For each line below, check whether "copper" is present. Report how many lines have it, nothing else.

--------------------------------

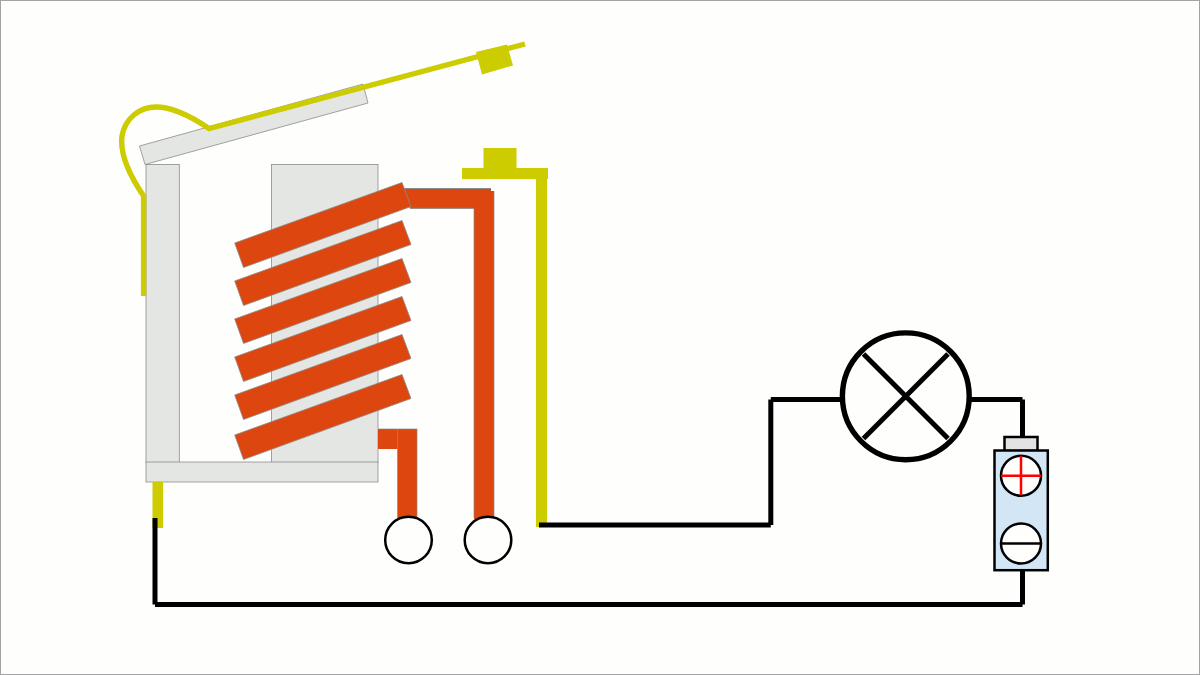
<!DOCTYPE html>
<html lang="en">
<head>
<meta charset="utf-8">
<title>Relay circuit diagram</title>
<style>
:root {
  --paper: #fefefd;
  --frame: #a3a3a3;
  --iron: #e4e6e3;
  --edge: #8c8c8c;
  --copper: #dd460e;
  --contact: #cccc00;
  --wire: #000;
  --cell: #d2e6f5;
  --plus: #f00;
}
html, body { margin: 0; overflow: hidden; background: var(--paper); }
.diagram { display: block; width: 1200px; height: 675px; }
.frame { fill: var(--paper); stroke: var(--frame); }
.iron { fill: var(--iron); stroke: var(--edge); stroke-width: .8; }
.copper { fill: var(--copper); }
.turn { fill: var(--copper); stroke: var(--edge); stroke-width: .8; }
.contact { fill: var(--contact); }
.spring { fill: none; stroke: var(--contact); stroke-width: 5.4; }
.wire { fill: none; stroke: var(--wire); stroke-width: 5; }
.terminal { fill: var(--paper); stroke: var(--wire); stroke-width: 2.5; }
.lamp { fill: var(--paper); stroke: var(--wire); stroke-width: 5.4; }
.cell { fill: var(--cell); stroke: var(--wire); stroke-width: 2.5; }
.cap { fill: #e3e3e3; stroke: var(--wire); stroke-width: 2.5; }
.plus { fill: none; stroke: var(--plus); stroke-width: 2.5; }
.minus { stroke: var(--wire); stroke-width: 2.5; }
</style>
</head>
<body>
<svg class="diagram" viewBox="0 0 1200 675" role="img" aria-label="Open relay with coil, switch contacts, lamp and battery">
  <defs>
    <polygon id="turn" class="turn" points="234.7,243 402,182.5 411,206.5 243.5,267.5"/>
  </defs>
  <rect class="frame" x=".5" y=".5" width="1199" height="674"/>

  <g id="yoke">
    <rect class="iron" x="146" y="164.5" width="33.3" height="298"/>
    <rect class="iron" x="271.5" y="164.5" width="106.5" height="298"/>
    <rect class="iron" x="146" y="462" width="232" height="20"/>
  </g>

  <g id="armature">
    <polygon class="iron" points="139.5,146 363,84 368,103 145,164.5"/>
    <path class="spring" d="M143.6 296V196C126 170 120 151 122 136C125 118 140 107 156 107C174 107 192 117 209 128.5L525 44"/>
    <polygon class="contact" points="476,52 507,44.5 513,65.5 482,74.5"/>
  </g>

  <g id="coil">
    <polygon class="copper" points="402,188.5 491,188.5 491,208.5 410,208.5"/>
    <path d="M402 188.5H491M410 208.3H474" fill="none" stroke="#8c8c8c"/>
    <rect class="copper" x="474" y="191" width="20" height="328"/>
    <path d="M474 208V518M494 191V518" fill="none" stroke="#8c8c8c" stroke-width=".7"/>
    <path class="copper" d="M378 429H417V518H397.5V449H378Z"/>
    <path d="M378 429H417V518M397.5 429V518" fill="none" stroke="#8c8c8c" stroke-width=".7"/>
    <use href="#turn"/>
    <use href="#turn" y="38"/>
    <use href="#turn" y="76"/>
    <use href="#turn" y="114"/>
    <use href="#turn" y="152"/>
    <use href="#turn" y="192"/>
    <circle class="terminal" cx="408.5" cy="540" r="23.3"/>
    <circle class="terminal" cx="488" cy="540" r="23.3"/>
  </g>

  <g id="fixed-contact">
    <rect class="contact" x="483.5" y="148" width="33" height="20"/>
    <path class="contact" d="M462 168H548V179H547V527H536V179H462Z"/>
    <rect class="contact" x="152.5" y="482" width="10.5" height="46"/>
  </g>

  <g id="wiring">
    <path class="wire" d="M539 525H770.8"/>
    <path class="wire" d="M770.8 525V399.5"/>
    <path class="wire" d="M770.8 399.5H843M968 399.5H1022.5"/>
    <path class="wire" d="M1022.5 399.5V437M1022.5 569V604.5"/>
    <path class="wire" d="M1022.5 604.5H155M155 604.5V518"/>
  </g>

  <g id="lamp">
    <circle class="lamp" cx="905.8" cy="396.3" r="63.4"/>
    <path class="wire" d="M863.5 354L948 438.5M948 354L863.5 438.5"/>
  </g>

  <g id="battery">
    <rect class="cap" x="1004.5" y="437" width="33" height="14"/>
    <rect class="cell" x="994.5" y="450.5" width="53.3" height="119.7"/>
    <circle class="terminal" cx="1021" cy="475.7" r="20"/>
    <path class="plus" d="M1001 475.7H1041M1021 456V495"/>
    <circle class="terminal" cx="1021" cy="543.5" r="20"/>
    <line class="minus" x1="1001" y1="543.5" x2="1041" y2="543.5"/>
  </g>
</svg>
</body>
</html>
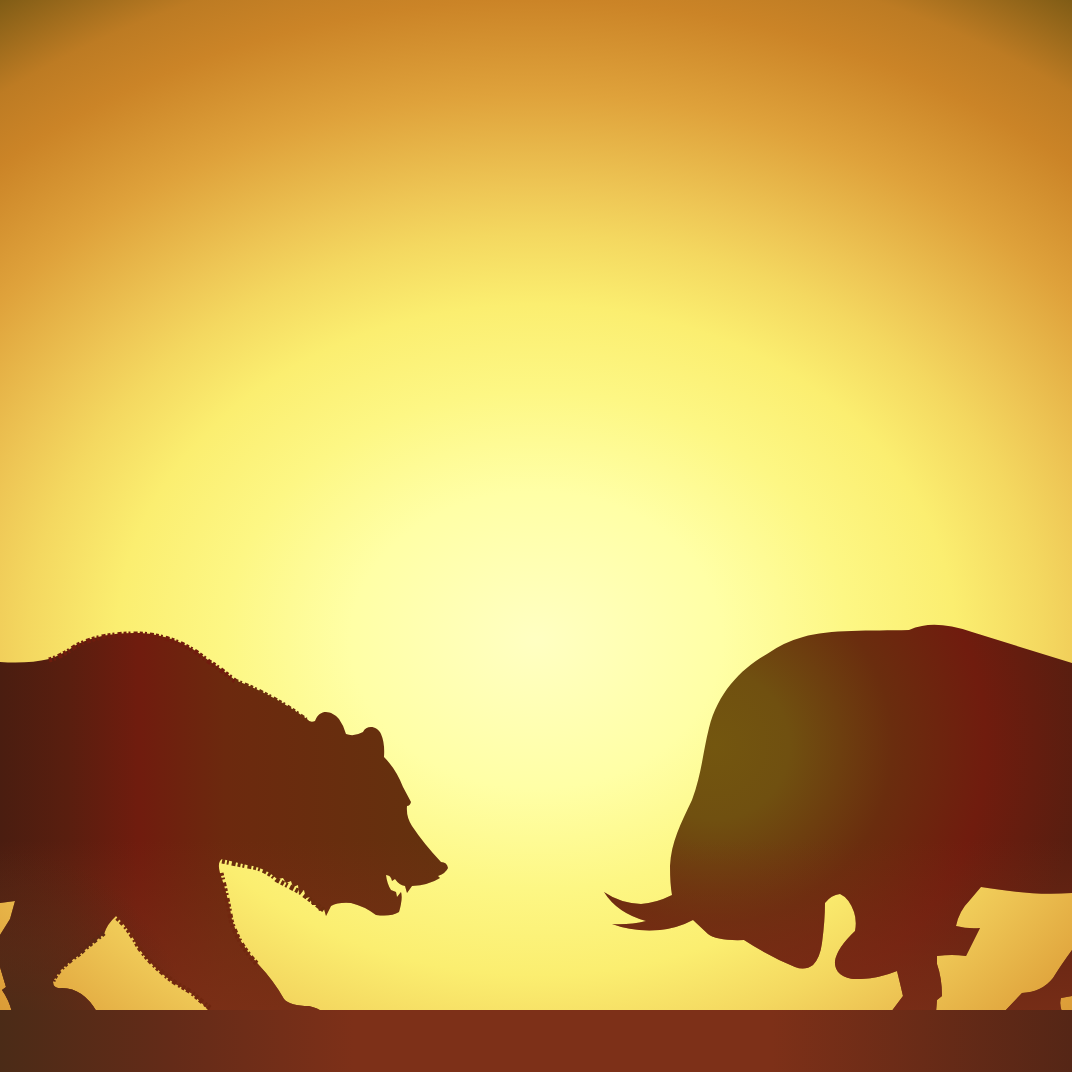
<!DOCTYPE html>
<html lang="en">
<head>
<meta charset="utf-8">
<title>Bear and bull at sunset</title>
<style>
:root {
  --sun: #ffffc2;
  --glow: #ffffa6;
  --lemon: #fdf784;
  --honey: #f4d860;
  --amber: #dfa23b;
  --ochre: #cb8427;
  --shade: #785814;
  --maroon: #701c0e;
  --umber: #6a2d0e;
  --olive: #705010;
  --soot: #4a1d10;
  --earth: #7d3018;
}
html, body { margin: 0; background: var(--amber); }
body { width: 1072px; height: 1072px; overflow: hidden; }
svg { display: block; }
.fur { fill: none; stroke-width: 5; stroke-dasharray: 3 2 2 3 4 2; }
</style>
</head>
<body>
<svg width="1072" height="1072" viewBox="0 0 1072 1072" role="img" aria-label="Silhouettes of a bear and a bull facing each other at sunset">
  <defs>
    <radialGradient id="sky" gradientUnits="userSpaceOnUse" cx="0" cy="0" r="780" gradientTransform="translate(536 640) scale(1.25 1)">
      <stop offset="0" stop-color="var(--sun)"/>
      <stop offset=".19" stop-color="var(--glow)"/>
      <stop offset=".32" stop-color="var(--lemon)"/>
      <stop offset=".43" stop-color="#fbee70"/>
      <stop offset=".52" stop-color="var(--honey)"/>
      <stop offset=".58" stop-color="#eec655"/>
      <stop offset=".7" stop-color="var(--amber)"/>
      <stop offset=".82" stop-color="var(--ochre)"/>
      <stop offset=".89" stop-color="#bd7b23"/>
      <stop offset="1" stop-color="var(--shade)"/>
    </radialGradient>
    <linearGradient id="bear-tone" gradientUnits="userSpaceOnUse" x1="0" y1="0" x2="450" y2="0">
      <stop offset="0" stop-color="var(--soot)"/>
      <stop offset=".15" stop-color="#591e0f"/>
      <stop offset=".31" stop-color="var(--maroon)"/>
      <stop offset=".5" stop-color="#6c290e"/>
      <stop offset="1" stop-color="#64320e"/>
    </linearGradient>
    <radialGradient id="bull-tone" gradientUnits="userSpaceOnUse" cx="715" cy="745" r="370">
      <stop offset="0" stop-color="#73560f"/>
      <stop offset=".2" stop-color="var(--olive)"/>
      <stop offset=".48" stop-color="var(--umber)"/>
      <stop offset=".73" stop-color="var(--maroon)"/>
      <stop offset="1" stop-color="#581e10"/>
    </radialGradient>
    <linearGradient id="ground-tone">
      <stop offset="0" stop-color="#4b2b17"/>
      <stop offset=".16" stop-color="#642b18"/>
      <stop offset=".33" stop-color="var(--earth)"/>
      <stop offset=".72" stop-color="var(--earth)"/>
      <stop offset="1" stop-color="#552616"/>
    </linearGradient>
    <linearGradient id="leg-warmth" gradientUnits="userSpaceOnUse" x1="0" y1="840" x2="0" y2="1010">
      <stop offset="0" stop-color="var(--earth)" stop-opacity="0"/>
      <stop offset="1" stop-color="var(--earth)" stop-opacity=".8"/>
    </linearGradient>
    <radialGradient id="paw-shade" gradientUnits="userSpaceOnUse" cx="0" cy="1040" r="190">
      <stop offset="0" stop-color="#472b17"/>
      <stop offset="1" stop-color="#472b17" stop-opacity="0"/>
    </radialGradient>
    <path id="bear" d="M0 662 Q28 664 49 659 Q62 655 76 645 Q101 632 140 633 Q178 635 208 660 Q222 669 235 680 Q274 695 307 719 Q310 723 315 721 C320 708 332 711 339 719 Q344 726 346 734 Q354 737 363 732 C366 725 377 725 381 734 Q385 743 384 757 Q396 769 403 787 L411 802 Q410 806 407 806 Q406 817 412 826 Q424 844 441 862 Q447 862 448 868 Q446 873 438 876 L440 878 Q429 885 412 886 L407 893 L405 886 Q399 885 395 879 L392 881 Q391 875 386 875 Q387 884 391 890 L396 892 L397 897 L401 892 Q403 898 399 912 Q391 917 376 915 Q364 906 351 903 Q338 902 331 906 L326 916 L324 909 L319 911 L317 905 L312 905 L310 897 L306 898 L304 890 L299 893 L298 885 L293 887 L291 881 L286 883 L283 878 L277 879 Q265 867 247 865 L222 859 Q217 862 220 873 Q228 896 232 920 Q239 944 258 964 Q274 981 284 999 Q290 1006 309 1006 Q318 1008 323 1012 H210 Q201 1001 191 993 L174 983 Q150 965 138 947 Q128 927 116 916 Q107 924 104 934 Q90 945 79 955 Q58 969 53 982 Q53 989 62 988 Q83 988 97 1012 H12 Q9 1000 2 990 L6 987 L0 967 V935 L10 919 L15 901 L0 903 Z"/>
    <path id="bull" d="M1072 663 L972 632 Q942 622 922 626 Q915 627 909 630 C870 631 830 629 803 637 Q784 642 767 654 C742 668 718 692 709 728 C703 751 702 773 692 800 C681 823 671 842 670 866 Q670 884 672 895 Q656 903 641 904 Q620 903 604 892 Q617 913 646 921 Q630 925 612 924 Q633 932 660 930 Q678 928 693 920 L708 934 Q717 941 744 940 Q770 957 795 967 Q805 971 813 965 Q820 958 822 943 Q825 920 825 903 Q831 895 840 894 Q849 898 854 912 Q857 921 855 931 Q837 948 835 961 C834 975 848 980 861 979 Q880 978 897 971 Q900 983 903 996 L891 1012 H936 L937 1000 L942 996 Q942 978 937 964 V956 Q952 954 966 956 L980 928 Q968 929 956 926 Q959 911 970 900 Q975 894 981 887 C1004 890 1033 896 1072 893 Z"/>
    <path id="bull-hind-leg" d="M1072 950 Q1061 965 1053 978 Q1042 992 1022 993 L1004 1012 H1062 Q1059 1004 1061 998 L1072 996 Z"/>
  </defs>

  <rect id="sunset" width="1072" height="1072" fill="url(#sky)"/>

  <g id="bear-figure">
    <use href="#bear" fill="url(#bear-tone)"/>
    <use href="#bear" fill="url(#leg-warmth)"/>
    <use href="#bear" fill="url(#paw-shade)"/>
    <g class="fur">
      <path stroke="var(--maroon)" d="M49 660 Q62 656 76 646 Q101 633 140 634 Q178 636 208 661 Q222 670 235 681"/>
      <path stroke="var(--umber)" d="M235 681 Q274 696 306 720 M222 861 L247 866 Q265 868 277 880 L300 892 L325 911"/>
      <path stroke="#70270f" d="M221 873 Q227 896 231 920 Q238 944 257 964 M210 1008 Q201 1001 191 992 L174 982 Q150 964 138 946 Q128 927 116 917"/>
      <path stroke="#5c2814" d="M104 933 Q90 944 79 954 Q58 968 53 981"/>
    </g>
  </g>

  <g id="bull-figure">
    <g fill="url(#bull-tone)">
      <use href="#bull"/>
      <use href="#bull-hind-leg"/>
    </g>
    <g fill="url(#leg-warmth)">
      <use href="#bull"/>
      <use href="#bull-hind-leg"/>
    </g>
  </g>

  <rect id="ground" y="1010" width="1072" height="62" fill="url(#ground-tone)"/>
</svg>
</body>
</html>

--------------------------------

» **ANSWER BELOW**:
6